_WHAT TO WORK ON_.
Find all lines in the records that include the word "area", and copy them out.

_Stored data entries_.
_ _ _ _ _

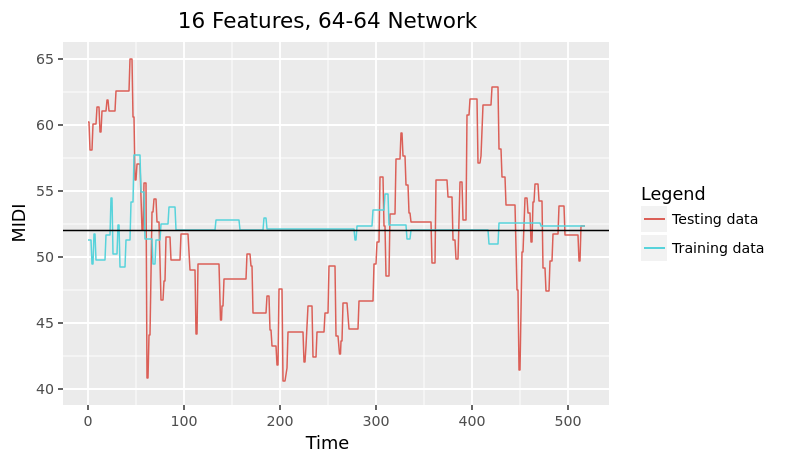
<!DOCTYPE html>
<html lang="en">
<head>
<meta charset="utf-8">
<title>16 Features, 64-64 Network</title>
<style>
:root {
  --paper: #ffffff;
  --panel: #ebebeb;
  --grid: #ffffff;
  --key: #f2f2f2;
  --ink: #000000;
  --tick: #333333;
  --label: #4d4d4d;
  --testing: #db5f57;
  --training: #57d3db;
}
* { box-sizing: border-box; margin: 0; padding: 0; }
html, body { width: 800px; height: 465px; overflow: hidden; background: var(--paper); }
body { font-family: "DejaVu Sans", Verdana, sans-serif; color: var(--ink); }
.chart {
  width: 800px; height: 465px;
  display: grid;
  grid-template-columns: 36px 21px 552px 191px;
  grid-template-rows: 42px 369px 20px 34px;
}
.chart-title {
  grid-area: 1 / 3; padding-right: 11px;
  font-size: 21.5px; font-weight: 400; line-height: 42px;
  text-align: center; white-space: nowrap;
}
.y-title {
  grid-area: 2 / 1; display: flex; align-items: center; justify-content: center;
  padding: 0 0 8px 2px; font-size: 17.5px;
}
.y-title span { transform: rotate(-90deg); }
.ticks { list-style: none; display: flex; justify-content: space-between; font-size: 14.2px; line-height: 20px; color: var(--label); }
.y-ticks { grid-area: 2 / 2; flex-direction: column; padding: 7px 3px 12px 0; align-items: flex-end; }
.x-ticks { grid-area: 3 / 3; padding: 0 21px 0 11px; }
.x-ticks li { width: 40px; text-align: center; }
.plot { grid-area: 2 / 3; display: block; }
.x-title { grid-area: 4 / 3; padding-right: 11px; text-align: center; font-size: 17.8px; line-height: 23px; }
.legend { grid-area: 2 / 4; padding: 141px 0 0 32px; }
.legend h2 { font-size: 17.6px; font-weight: 400; line-height: 23px; }
.legend ul { list-style: none; display: flex; flex-direction: column; gap: 3px; }
.legend li { display: flex; align-items: center; gap: 5px; height: 26px; font-size: 14.2px; white-space: nowrap; }
.key { width: 26px; height: 26px; background: var(--key); display: flex; align-items: center; padding-left: 3px; }
.key::before { content: ""; width: 21px; height: 1.6px; background: var(--series); }
.testing { --series: var(--testing); }
.training { --series: var(--training); }
.major { stroke: var(--grid); stroke-width: 1.8; }
.minor { stroke: var(--grid); stroke-width: 0.9; }
.tick-marks { stroke: var(--tick); stroke-width: 1.5; }
.series { fill: none; stroke: var(--series); stroke-width: 1.5; stroke-linejoin: round; }
.reference { stroke: var(--ink); stroke-width: 1.6; }
</style>
</head>
<body>
<main class="chart">
  <h1 class="chart-title">16 Features, 64-64 Network</h1>
  <div class="y-title"><span>MIDI</span></div>
  <ul class="ticks y-ticks">
    <li>65</li><li>60</li><li>55</li><li>50</li><li>45</li><li>40</li>
  </ul>

  <svg class="plot" width="552" height="369" viewBox="57 42 552 369" role="img" aria-label="Line chart of MIDI over time for testing and training data">
    <rect x="63" y="42" width="546" height="363" fill="var(--panel)"/>
    <path class="minor" d="M63 92H609M63 158H609M63 224H609M63 290H609M63 356H609M136 42V405M232 42V405M328 42V405M424 42V405M520 42V405"/>
    <path class="major" d="M63 59H609M63 125H609M63 191H609M63 257H609M63 323H609M63 389H609M88 42V405M184 42V405M280 42V405M376 42V405M472 42V405M568 42V405"/>
    <path class="tick-marks" d="M58 59H63M58 125H63M58 191H63M58 257H63M58 323H63M58 389H63M88 405V410M184 405V410M280 405V410M376 405V410M472 405V410M568 405V410"/>
    <polyline class="series testing" points="88,122 89,122 90,150 92,150 93,124 96,124 97,107 99,107 100,132 101,132 102,111 106,111 107,100 108,100 109,111 115,111 116,91 129,91 130,59 132,59 133,117 134,117 135,180 136,180 137,164 140,164 142,230 143,230 144,183 146,183 147,378 148,378 149,335 150,335 152,212 153,212 154,199 156,199 157,222 159,222 161,300 163,300 164,281 165,281 166,237 170,237 171,260 180,260 181,234 188,234 190,270 195,270 196,334 197,334 198,264 219,264 220.5,320 221.5,320 222,306 223,306 224,279 246,279 247,254 250,254 251,266 252,266 253,313 266,313 267,296 269,296 270,330 271,330 272,346 276,346 277,365 278,365 279,289 282,289 283,381 285,381 287,368 288,332 303,332 304,362 305,362 306,346 307,326 308,306 312,306 313,357 316,357 317,332 324,332 325,313 328,313 329,266 335,266 336,336 338,336 339.5,354 340.5,354 341,341 342,341 343,303 347,303 349,329 358,329 359,301 373,301 374,264 376,264 377,242 379,242 380,177 383,177 384,226 385,226 386,276 389,276 390,214 395,214 396,159 400,159 401,133 402,133 403,156 405,156 406,185 408,185 409,213 410,213 411,222 431,222 432,263 435,263 436,180 447,180 448,197 452,197 453,240 455,240 456,259 458,259 460,182 462,182 463,220 466,220 467,115 469,115 470,99 477,99 478,163 480,163 481,156 483,105 491,105 492,87 498,87 499,149 501,149 502,177 505,177 506,205 515,205 517,290 518,290 519,370 520,370 522,252 523,252 525,198 527,198 528,213 530,213 531,242 532,242 533,202 534,202 535,184 538,184 539,201 542,201 543,268 545,268 546,291 549,291 550,261 552,261 553,234 558,234 559,206 564,206 565,235 578,235 579,261 580,261 581,226 585,226"/>
    <polyline class="series training" points="88,240 91,240 92,264 93,264 94,234 95,234 96,260 105,260 106,235 110,235 111,198 112,198 113,254 117,254 118,225 119,225 120,267 125,267 126,240 130,240 131,202 133,202 134,155 140,155 141,192 144,192 145,239 152,239 153,264 155,264 156,240 160,240 161,224 168,224 169,207 175,207 176,230 215,230 216,220 239,220 240,230 263,230 264,218 266,218 267,229 354,229 355,240 356,240 357,226 372,226 373,210 384,210 385,194 388,194 389,225 406,225 407,239 410,239 411,230 488,230 489,244 498,244 499,223 540,223 541,226 585,226"/>
    <line class="reference" x1="63" y1="230.5" x2="609" y2="230.5"/>
  </svg>

  <ul class="ticks x-ticks">
    <li>0</li><li>100</li><li>200</li><li>300</li><li>400</li><li>500</li>
  </ul>
  <div class="x-title">Time</div>

  <aside class="legend">
    <h2>Legend</h2>
    <ul>
      <li><span class="key testing"></span>Testing data</li>
      <li><span class="key training"></span>Training data</li>
    </ul>
  </aside>
</main>
</body>
</html>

_ _ _ _ _

_TASK RESULT_.
  grid-area: 1 / 3; padding-right: 11px;
  grid-area: 2 / 1; display: flex; align-items: center; justify-content: center;
.y-ticks { grid-area: 2 / 2; flex-direction: column; padding: 7px 3px 12px 0; align-items: flex-end; }
.x-ticks { grid-area: 3 / 3; padding: 0 21px 0 11px; }
.plot { grid-area: 2 / 3; display: block; }
.x-title { grid-area: 4 / 3; padding-right: 11px; text-align: center; font-size: 17.8px; line-height: 23px; }
.legend { grid-area: 2 / 4; padding: 141px 0 0 32px; }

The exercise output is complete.